The Dragonlance Chronicles are split into three parts: Dragons of Autumn Twilight, Dragons of Winter Night, and Dragons of Spring Dawning.  During the Autumn saga, the party is more or less comprised of one group.  During their stop in the City of Tarsis an aerial assault by the Blue Dragonarmy causes the party to split up and flee in different directions.  One party covers the Winter arc, the other the Spring arc.  In the final chapter of Spring Dawning do the PCs reunite for a last final assault on Takhsis' Empire.

There have been discussions on how to handle this, but story-wise the events of Winter Night do not flow into Spring Dawning in a linear fashion.  If done that way, the Winter-end party will be very high-level for the intended challenges at the start of Spring.

There are a few ways to handle this.  In any case, this should be told to the players ahead of time before the campaign even begins.  That the party will split at a certain point and embark on their separate quests.
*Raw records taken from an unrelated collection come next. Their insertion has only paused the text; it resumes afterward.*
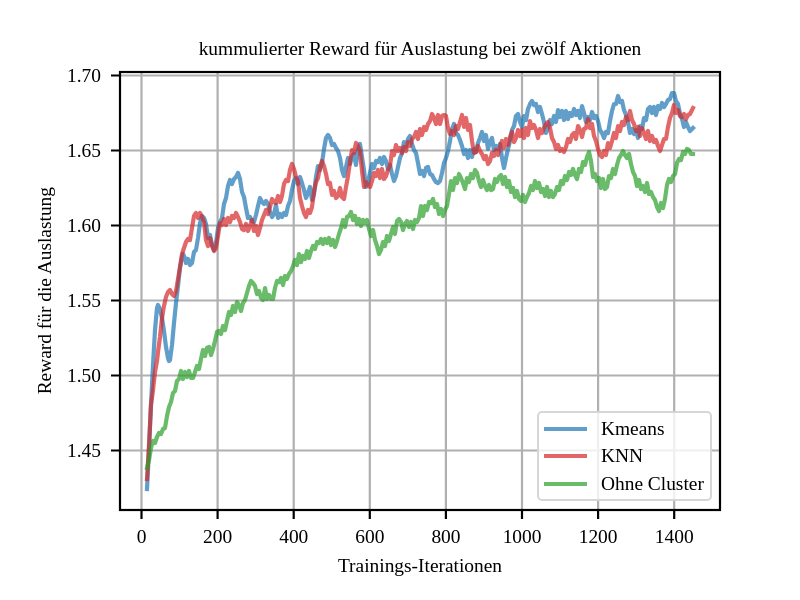
<!DOCTYPE html>
<html lang="de">
<head>
<meta charset="utf-8">
<title>kummulierter Reward für Auslastung bei zwölf Aktionen</title>
<style>
:root {
  --paper: #ffffff;
  --ink: #000000;
  --grid: #b0b0b0;
  --legend-border: #cccccc;
  --kmeans: #1f77b4;
  --knn: #d62728;
  --ohne: #2ca02c;
}
* { box-sizing: border-box; margin: 0; padding: 0; }
html, body { width: 800px; height: 600px; overflow: hidden; background: var(--paper); }
.chart {
  position: relative;
  display: grid;
  grid-template-columns: 120px 600px 80px;
  grid-template-rows: 72px 438px 90px;
  width: 800px;
  height: 600px;
  overflow: hidden;
  color: var(--ink);
  font: 19.4px/22px "Liberation Serif", "Times New Roman", serif;
  white-space: nowrap;
}
.title { grid-area: 1 / 2; align-self: end; padding-bottom: 12px; text-align: center; font: inherit; }
.plot { position: absolute; inset: 0; width: 800px; height: 600px; }
.ticks { position: relative; display: flex; list-style: none; }
.ticks-y { grid-area: 2 / 1; flex-direction: column; margin-top: -34px; padding-right: 19px; }
.ticks-y li { flex: 0 0 75px; display: flex; align-items: center; justify-content: flex-end; }
.ticks-x { grid-area: 3 / 2; margin-left: -16.5px; padding-top: 16px; }
.ticks-x li { flex: 0 0 76.1px; text-align: center; }
.label-x { grid-area: 3 / 2; position: relative; padding-top: 45px; text-align: center; }
.label-y {
  grid-area: 2 / 1;
  justify-self: start;
  align-self: center;
  position: relative;
  margin-left: 34px;
  writing-mode: vertical-rl;
  transform: rotate(180deg);
}
.legend {
  grid-area: 2 / 2;
  position: relative;
  justify-self: end;
  align-self: end;
  display: flex;
  flex-direction: column;
  justify-content: center;
  gap: 5.5px;
  width: 175px;
  height: 90px;
  margin: 0 8px 9px 0;
  padding-left: 5px;
  border: 2.5px solid rgba(204, 204, 204, .8);
  border-radius: 5px;
  background: rgba(255, 255, 255, .8);
  list-style: none;
}
.legend li { display: flex; align-items: center; gap: 14px; }
.swatch { width: 43px; height: 4px; opacity: .7; }
.swatch-kmeans { background: var(--kmeans); }
.swatch-knn { background: var(--knn); }
.swatch-ohne { background: var(--ohne); }
.grid-lines { stroke: var(--grid); stroke-width: 2.2; }
.tick-marks { stroke: var(--ink); stroke-width: 2.2; }
.series { fill: none; stroke-width: 4.2; stroke-linejoin: round; stroke-linecap: square; }
.series polyline { opacity: .7; }
.series-kmeans { stroke: var(--kmeans); }
.series-knn { stroke: var(--knn); }
.series-ohne { stroke: var(--ohne); }
.frame { fill: none; stroke: var(--ink); stroke-width: 2.2; }
</style>
</head>
<body>
<main class="chart">
  <svg class="plot" viewBox="0 0 800 600" role="img" aria-label="Liniendiagramm: Reward für die Auslastung über Trainings-Iterationen für Kmeans, KNN und Ohne Cluster">
    <path class="grid-lines" d="M141.5 72V510M217.6 72V510M293.7 72V510M369.8 72V510M445.9 72V510M522 72V510M598.1 72V510M674.2 72V510M120 75.5H720M120 150.5H720M120 225.5H720M120 300.5H720M120 375.5H720M120 450.5H720"/>
    <path class="tick-marks" d="M141.5 510V519M217.6 510V519M293.7 510V519M369.8 510V519M445.9 510V519M522 510V519M598.1 510V519M674.2 510V519M111 75.5H120M111 150.5H120M111 225.5H120M111 300.5H120M111 375.5H120M111 450.5H120"/>
    <g class="series">
      <polyline class="series-kmeans" points="147,489 149,450 151,404 153,365 155,330 157,308 158,305 160,309 162,318 164,331 166,347 168,358 169,361 170,360 172,345 174,323 176,303 178,286 180,268 182,257 183,254 185,258 186,263 188,259 190,265 192,263 194,252 196,250 198,238 200,223 202,216 204,218 206,224 208,238 210,235 212,245 214,250 216,243 218,228 220,222 222,218 224,204 226,198 228,186 230,180 232,184 234,179 236,177 238,173 240,179 242,192 244,197 246,208 248,218 250,217 252,221 254,222 256,215 258,206 260,198 262,202 264,204 266,201 268,204 270,212 272,217 274,214 276,205 278,218 280,214 282,217 284,213 286,215 288,206 290,201 292,190 294,181 296,178 298,184 300,177 302,183 304,190 306,198 308,193 310,187 312,200 314,194 316,177 318,166 320,170 322,163 324,149 326,138 328,135 330,138 332,145 334,144 336,148 338,151 340,158 342,170 344,176 346,167 348,158 350,164 352,157 354,154 356,165 358,150 360,144 362,157 364,170 366,187 368,182 370,173 372,164 374,168 376,161 378,162 380,158 382,164 384,157 386,161 388,169 390,165 392,174 394,181 396,176 398,167 400,158 402,153 404,142 406,147 408,139 410,136 412,144 414,150 416,153 418,163 420,174 422,171 424,176 426,168 428,167 430,174 432,175 434,179 436,182 438,183 440,181 442,173 444,163 446,158 448,151 450,141 452,129 454,124 456,133 458,135 460,140 462,146 464,154 466,150 468,158 470,150 472,157 474,149 476,152 478,143 480,138 482,132 484,141 486,135 488,149 490,142 492,138 494,150 496,146 498,149 500,144 502,158 504,168 506,158 508,149 510,141 512,130 514,126 516,116 518,114 520,122 522,127 524,116 526,120 528,109 530,104 532,101 534,105 536,104 538,112 540,107 542,114 544,122 546,133 548,128 550,120 552,124 554,116 556,122 558,110 560,117 562,111 564,120 566,111 568,119 570,113 572,116 574,109 576,115 578,111 580,118 582,106 584,113 586,122 588,117 590,120 592,112 594,118 596,116 598,121 600,130 602,133 604,138 606,132 608,133 610,121 612,111 614,104 616,104 618,96 620,102 622,101 624,110 626,115 628,122 630,133 632,129 634,134 636,130 638,138 640,126 642,129 644,118 646,120 648,109 650,107 652,113 654,107 656,115 658,106 660,109 662,103 664,107 666,104 668,100 670,99 672,93 674,93 676,101 678,104 680,114 682,119 684,127 686,122 688,127 690,131 693,128"/>
      <polyline class="series-knn" points="147,479 149,445 151,405 153,390 155,372 157,361 158,352 160,337 162,318 164,306 166,297 168,292 170,290 172,294 174,296 176,291 178,279 180,267 182,254 184,248 186,242 188,239 190,240 192,228 194,216 196,213 198,218 200,213 202,217 204,222 206,240 208,246 210,238 212,246 214,251 216,248 218,236 220,223 222,225 224,219 226,225 228,218 230,222 232,216 234,218 236,213 238,217 240,222 242,229 244,230 246,224 248,231 250,226 252,220 254,231 256,226 258,235 260,228 262,220 264,215 266,210 268,214 270,207 272,199 274,202 276,203 278,196 280,202 282,196 284,184 286,180 288,181 290,170 292,164 294,169 296,177 298,181 300,198 302,206 304,213 306,217 308,210 310,213 312,207 314,192 316,182 318,178 320,167 322,161 324,166 326,174 328,184 330,183 332,195 334,191 336,198 338,196 340,188 342,197 344,199 346,187 348,176 350,162 352,150 354,153 356,143 358,146 360,151 362,171 364,187 366,182 368,185 370,187 372,181 374,173 376,176 378,170 380,178 382,169 384,179 386,176 388,170 390,166 392,151 394,155 396,145 398,151 400,148 402,153 404,147 406,151 408,142 410,146 412,139 414,137 416,132 418,139 420,129 422,135 424,127 426,130 428,124 430,121 432,114 434,118 436,124 438,115 440,124 442,116 444,115 446,116 448,128 450,134 452,131 454,135 456,126 458,129 460,122 462,115 464,127 466,118 468,130 470,125 472,141 474,153 476,152 478,146 480,151 482,154 484,159 486,156 488,164 490,161 492,153 494,156 496,150 498,155 500,147 502,141 504,148 506,139 508,145 510,137 512,132 514,142 516,138 518,130 520,136 522,130 524,138 526,128 528,135 530,121 532,128 534,125 536,130 538,138 540,129 542,133 544,128 546,124 548,122 550,128 552,138 554,142 556,149 558,145 560,151 562,149 564,152 566,147 568,139 570,142 572,135 574,133 576,139 578,126 580,130 582,137 584,129 586,128 588,119 590,128 592,124 594,136 596,141 598,149 600,155 602,157 604,151 606,155 608,143 610,148 612,141 614,133 616,138 618,126 620,131 622,122 624,125 626,117 628,120 630,111 632,120 634,124 636,131 638,127 640,136 642,128 644,133 646,139 648,131 650,141 652,136 654,142 656,140 658,146 660,151 662,145 664,139 666,139 668,127 670,118 672,113 674,105 676,113 678,110 680,116 682,117 684,114 686,119 688,115 690,114 693,108"/>
      <polyline class="series-ohne" points="147,468 149,460 151,448 153,441 155,443 157,437 159,433 161,434 163,429 165,428 167,416 169,407 171,402 173,393 175,391 177,381 179,379 181,371 183,379 185,372 187,377 189,371 191,378 193,378 195,372 197,366 199,369 201,359 203,350 205,356 207,348 209,347 211,355 213,349 215,341 217,332 219,331 221,334 223,326 225,330 227,321 229,312 231,315 233,306 235,312 237,302 239,305 241,311 243,303 245,300 247,293 249,286 251,281 253,283 255,286 257,294 259,291 261,298 263,300 265,288 267,299 269,295 271,299 273,299 275,288 277,281 279,282 281,278 283,285 285,276 287,279 289,274 291,271 293,266 295,260 297,265 299,254 301,262 303,256 305,259 307,251 309,258 311,251 313,246 315,249 317,242 319,243 321,239 323,244 325,239 327,243 329,238 331,245 333,240 335,247 337,241 339,234 341,228 343,220 345,227 347,217 349,216 351,212 353,220 355,216 357,224 359,219 361,226 363,220 365,223 367,220 369,229 371,236 373,230 375,240 377,246 379,254 381,250 383,242 385,246 387,236 389,241 391,234 393,227 395,234 397,221 399,219 401,222 403,230 405,224 407,221 409,227 411,222 413,229 415,220 417,222 419,218 421,206 423,216 425,206 427,210 429,202 431,203 433,199 435,207 437,204 439,214 441,209 443,216 445,210 447,206 449,194 451,181 453,190 455,178 457,183 459,174 461,178 463,183 465,189 467,178 469,182 471,174 473,178 475,170 477,173 479,181 481,187 483,180 485,186 487,190 489,185 491,190 493,189 495,179 497,182 499,177 501,175 503,184 505,177 507,187 509,181 511,192 513,188 515,197 517,191 519,199 521,201 523,195 525,202 527,197 529,193 531,186 533,190 535,181 537,188 539,183 541,192 543,189 545,196 547,187 549,197 551,191 553,197 555,194 557,187 559,190 561,181 563,184 565,176 567,180 569,172 571,175 573,169 575,175 577,179 579,169 581,172 583,162 585,165 587,157 589,152 591,161 593,177 595,174 597,181 599,178 601,188 603,179 605,189 607,187 609,176 611,178 613,169 615,174 617,165 619,158 621,155 623,151 625,155 627,158 629,154 631,164 633,172 635,176 637,186 639,180 641,189 643,186 645,192 647,183 649,194 651,192 653,197 655,200 657,207 659,211 661,203 663,208 665,199 667,185 669,179 671,182 673,176 675,174 677,163 679,159 681,160 683,152 685,154 687,149 689,150 691,154 693,154"/>
    </g>
    <rect class="frame" x="120" y="72" width="600" height="438"/>
  </svg>
  <h1 class="title">kummulierter Reward für Auslastung bei zwölf Aktionen</h1>
  <p class="label-y">Reward für die Auslastung</p>
  <ol class="ticks ticks-y">
    <li>1.70</li><li>1.65</li><li>1.60</li><li>1.55</li><li>1.50</li><li>1.45</li>
  </ol>
  <ul class="legend">
    <li><span class="swatch swatch-kmeans"></span>Kmeans</li>
    <li><span class="swatch swatch-knn"></span>KNN</li>
    <li><span class="swatch swatch-ohne"></span>Ohne Cluster</li>
  </ul>
  <ol class="ticks ticks-x">
    <li>0</li><li>200</li><li>400</li><li>600</li><li>800</li><li>1000</li><li>1200</li><li>1400</li>
  </ol>
  <p class="label-x">Trainings-Iterationen</p>
</main>
</body>
</html>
Just Play One of Them: One option is to simply excise the events of Winter or Spring save for its final chapter, and go on this way.  This cuts out quite a bit of story content, and makes the Chronicles much shorter.  If doing this route, I recommend going with Dragons of Winter Night.  This adventure has the more iconic moments in my view, such as the discovery and reforging of the Dragonlances, the Battle at the High Clerist's Tower, and the infiltration of Sanction to discover the Dragon Empire's secret in keeping the good dragons out of the war.
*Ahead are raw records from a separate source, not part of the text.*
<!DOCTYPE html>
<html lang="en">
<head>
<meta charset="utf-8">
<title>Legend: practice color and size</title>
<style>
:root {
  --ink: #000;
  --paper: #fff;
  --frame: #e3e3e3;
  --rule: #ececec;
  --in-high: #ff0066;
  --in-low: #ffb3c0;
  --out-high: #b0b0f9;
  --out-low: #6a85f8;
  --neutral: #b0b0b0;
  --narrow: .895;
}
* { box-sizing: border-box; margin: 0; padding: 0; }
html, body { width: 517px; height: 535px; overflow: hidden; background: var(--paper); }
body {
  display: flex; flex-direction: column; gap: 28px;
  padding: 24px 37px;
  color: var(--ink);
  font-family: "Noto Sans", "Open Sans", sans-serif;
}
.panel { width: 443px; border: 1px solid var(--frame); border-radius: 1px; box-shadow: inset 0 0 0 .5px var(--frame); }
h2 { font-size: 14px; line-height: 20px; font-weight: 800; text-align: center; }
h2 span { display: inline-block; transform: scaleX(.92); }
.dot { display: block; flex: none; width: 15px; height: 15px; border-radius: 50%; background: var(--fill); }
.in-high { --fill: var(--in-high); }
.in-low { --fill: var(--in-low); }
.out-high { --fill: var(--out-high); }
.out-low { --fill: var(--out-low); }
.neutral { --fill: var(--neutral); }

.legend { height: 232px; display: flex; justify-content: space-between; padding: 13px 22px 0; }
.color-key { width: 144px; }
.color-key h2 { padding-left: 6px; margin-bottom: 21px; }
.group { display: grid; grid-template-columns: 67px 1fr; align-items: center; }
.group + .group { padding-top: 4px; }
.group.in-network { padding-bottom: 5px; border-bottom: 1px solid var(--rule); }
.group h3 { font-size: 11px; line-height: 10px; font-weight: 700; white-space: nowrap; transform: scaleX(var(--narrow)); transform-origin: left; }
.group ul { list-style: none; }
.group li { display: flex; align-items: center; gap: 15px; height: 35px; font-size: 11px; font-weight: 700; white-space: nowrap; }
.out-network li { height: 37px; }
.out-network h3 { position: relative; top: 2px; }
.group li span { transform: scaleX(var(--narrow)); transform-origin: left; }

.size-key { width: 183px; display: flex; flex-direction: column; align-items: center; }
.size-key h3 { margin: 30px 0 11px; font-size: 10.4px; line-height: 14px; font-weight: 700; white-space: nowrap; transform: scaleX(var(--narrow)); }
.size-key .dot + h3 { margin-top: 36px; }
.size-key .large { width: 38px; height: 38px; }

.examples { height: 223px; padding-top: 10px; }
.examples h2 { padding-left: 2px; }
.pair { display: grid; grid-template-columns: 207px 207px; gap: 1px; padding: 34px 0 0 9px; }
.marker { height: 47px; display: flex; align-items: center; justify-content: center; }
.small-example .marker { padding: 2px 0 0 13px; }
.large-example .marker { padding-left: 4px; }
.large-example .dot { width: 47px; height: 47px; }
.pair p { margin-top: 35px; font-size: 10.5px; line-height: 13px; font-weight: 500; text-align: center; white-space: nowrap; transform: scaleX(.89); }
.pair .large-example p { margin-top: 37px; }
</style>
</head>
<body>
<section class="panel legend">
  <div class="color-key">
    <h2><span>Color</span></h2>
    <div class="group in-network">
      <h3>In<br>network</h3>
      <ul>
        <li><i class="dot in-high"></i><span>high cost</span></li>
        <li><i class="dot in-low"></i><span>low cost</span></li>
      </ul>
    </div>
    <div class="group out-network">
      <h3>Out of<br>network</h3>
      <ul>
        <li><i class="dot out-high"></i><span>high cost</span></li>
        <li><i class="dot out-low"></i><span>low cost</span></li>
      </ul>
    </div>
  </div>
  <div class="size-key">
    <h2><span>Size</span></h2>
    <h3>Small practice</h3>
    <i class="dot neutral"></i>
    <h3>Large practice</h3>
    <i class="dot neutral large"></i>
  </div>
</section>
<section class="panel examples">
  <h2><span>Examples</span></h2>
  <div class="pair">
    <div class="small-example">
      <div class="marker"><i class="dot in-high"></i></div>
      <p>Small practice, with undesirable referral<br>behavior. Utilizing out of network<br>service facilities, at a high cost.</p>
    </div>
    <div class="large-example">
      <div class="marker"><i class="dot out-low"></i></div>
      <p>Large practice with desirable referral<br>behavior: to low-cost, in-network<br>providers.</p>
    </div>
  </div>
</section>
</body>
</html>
Play both:  If you play both, I recommend alternating between the two instead of playing one arc to its conclusion.  Both of them progress to a climax of sorts, and the latter chapters of both involve turning the tide against the Dragonarmies in a big way.
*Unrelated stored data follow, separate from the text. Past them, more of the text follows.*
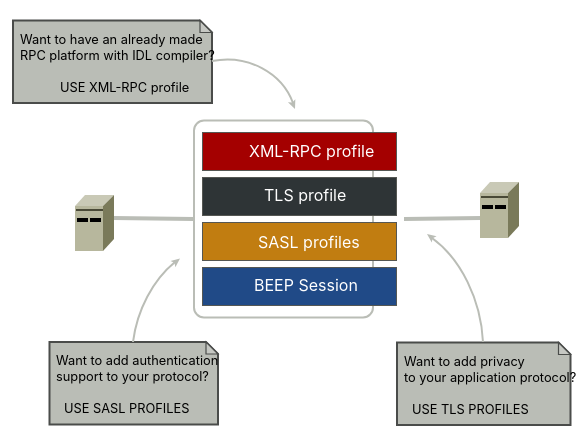
<!DOCTYPE html>
<html lang="en">
<head>
<meta charset="utf-8">
<title>BEEP profiles diagram</title>
<style>
:root {
  --paper: #ffffff;
  --note: #babdb6;
  --note-edge: #4a4c4a;
  --line: #babdb6;
  --xmlrpc: #a40000;
  --tls: #2e3436;
  --sasl: #c17d11;
  --session: #204a87;
  --server-front: #b7b79d;
  --server-top: #c9c9b6;
  --server-side: #7a7a5a;
}
* { box-sizing: border-box; margin: 0; }
html, body { width: 584px; height: 444px; overflow: hidden; background: var(--paper); }
.diagram { position: relative; width: 584px; height: 444px; overflow: hidden; font-family: Inter, Roboto, sans-serif; }
.drawing { position: absolute; inset: 0; display: block; }
.note-shape { fill: var(--note); stroke: var(--note-edge); stroke-width: 2; }
.note-fold { fill: #c6c8c3; stroke: var(--note-edge); stroke-width: 1.2; }
.connector { fill: none; stroke: var(--line); stroke-width: 2; }
.network { stroke: var(--line); stroke-width: 4; }
.arrowhead { fill: var(--line); }
.frame { fill: none; stroke: var(--line); stroke-width: 2; }

.note { position: absolute; color: #000; font-size: 12.8px; line-height: 16px; white-space: nowrap; }
.note .advice { margin-top: 16px; }
.note-rpc { left: 20px; top: 31.5px; }
.note-rpc .advice { padding-left: 40px; }
.note-auth { left: 56px; top: 352.5px; }
.note-auth .advice { padding-left: 8px; }
.note-privacy { left: 404px; top: 353.5px; }
.note-privacy .advice { padding-left: 8px; }

.stack { position: absolute; left: 202px; top: 132px; width: 195px; display: flex; flex-direction: column; gap: 6px; list-style: none; padding: 0; }
.layer { height: 39px; border: 1px solid #555753; color: #fff; font-size: 16px; line-height: 37px; white-space: nowrap; }
.layer-xmlrpc { background: var(--xmlrpc); padding-left: 46px; }
.layer-tls { background: var(--tls); padding-left: 61px; line-height: 35px; }
.layer-sasl { background: var(--sasl); padding-left: 55px; line-height: 39px; }
.layer-session { background: var(--session); padding-left: 51px; line-height: 35px; }
</style>
</head>
<body>
<main class="diagram">
  <svg class="drawing" width="584" height="444" viewBox="0 0 584 444" aria-hidden="true">
    <defs>
      <g id="server">
        <polygon points="0,11 10,0 39,0 28,11" fill="var(--server-top)"/>
        <polygon points="28,11 39,0 39,44 28,56" fill="var(--server-side)"/>
        <rect y="11" width="28" height="45" fill="var(--server-front)"/>
        <rect x="1" y="14" width="27" height="2" fill="#494936"/>
        <rect x="2" y="23" width="11" height="4" fill="#000"/>
        <rect x="15" y="23" width="11" height="4" fill="#000"/>
      </g>
      <path id="arrowhead" class="arrowhead" d="M0 0 L-9 -4 L-7 0 L-9 4 Z"/>
    </defs>

    <rect class="frame" x="194" y="120.5" width="179" height="197" rx="10"/>

    <line class="network" x1="113" y1="218" x2="194" y2="219"/>
    <line class="network" x1="404" y1="219" x2="481" y2="218"/>
    <use href="#server" x="75" y="195"/>
    <use href="#server" x="480" y="182"/>

    <path class="note-shape" d="M13 20.5 H200 L212 32.5 V103 H13 Z"/>
    <path class="note-fold" d="M200 20.5 V32.5 H212 Z"/>
    <path class="note-shape" d="M49.5 342 H206 L218 354 V424.5 H49.5 Z"/>
    <path class="note-fold" d="M206 342 V354 H218 Z"/>
    <path class="note-shape" d="M397 342.5 H558.5 L570.5 354.5 V425 H397 Z"/>
    <path class="note-fold" d="M558.5 342.5 V354.5 H570.5 Z"/>

    <path class="connector" d="M212 61 C248 54 282 73 293 103"/>
    <use href="#arrowhead" transform="translate(295 109) rotate(68)"/>
    <path class="connector" d="M133 342 C137 310 153 280 175 262"/>
    <use href="#arrowhead" transform="translate(180 258.5) rotate(-38)"/>
    <path class="connector" d="M483 342 C481 300 461 259 432 238"/>
    <use href="#arrowhead" transform="translate(427 234) rotate(-143)"/>
  </svg>

  <ul class="stack">
    <li class="layer layer-xmlrpc">XML-RPC profile</li>
    <li class="layer layer-tls">TLS profile</li>
    <li class="layer layer-sasl">SASL profiles</li>
    <li class="layer layer-session">BEEP Session</li>
  </ul>

  <section class="note note-rpc">
    <p>Want to have an already made<br>RPC platform with IDL compiler?</p>
    <p class="advice">USE XML-RPC profile</p>
  </section>
  <section class="note note-auth">
    <p>Want to add authentication<br>support to your protocol?</p>
    <p class="advice">USE SASL PROFILES</p>
  </section>
  <section class="note note-privacy">
    <p>Want to add privacy<br>to your application protocol?</p>
    <p class="advice">USE TLS PROFILES</p>
  </section>
</main>
</body>
</html>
If you choose to split the party, then have the PCs face two major leads in Tarsis: the Solamnic Knights study of the Dragon Orb and its rumored location in Icewall Glacier, and Princess Alhana Starbreeze of Silvanesti wishing to hire them in exchange for revealing the location of the Dragonlances in her royal treasury.  Have the PCs meet both groups before the Dragonarmies invade Tarsis, let them get to know the characters and formulate plans so that when the shit hits the fan they have a good idea of where to go from there.

On that note, this can be a good opportunity to create additional PCs to shore up low numbers, and the meeting in Tarsis provides a good avenue for new folk to appear.

Scrying, Teleportation, and the like: In the mid to higher levels of Dungeons & Dragons, distance becomes less and less of an issue with access to powerful magic.  If both parties have spellcasters in their groups, it is likely that they can find a way to keep in touch during their respective quests.

Do not try to limit this; coordinating efforts from afar can be a useful tool, something a band of freedom fighters going up against a tyrannical empire would use.  But encourage separation in most circumstances to avoid the pitfalls of a large party in battle.  Ansalon is a huge continent, and having separate groups can be beneficial so that the Dragonarmies' minions can't track them so easily while gaining the opportunity to strike a blow to the Empire in the East and the West.

Next Time: I plan on covering overall campaign outlines to consider for the adventure as a whole, rather than the beginning, middle, or end.  Things like playing up Emperor Ariakas, finding a suitably dramatic and personalized replacement for Kitiara, and the thorny issue that is the Cataclysm.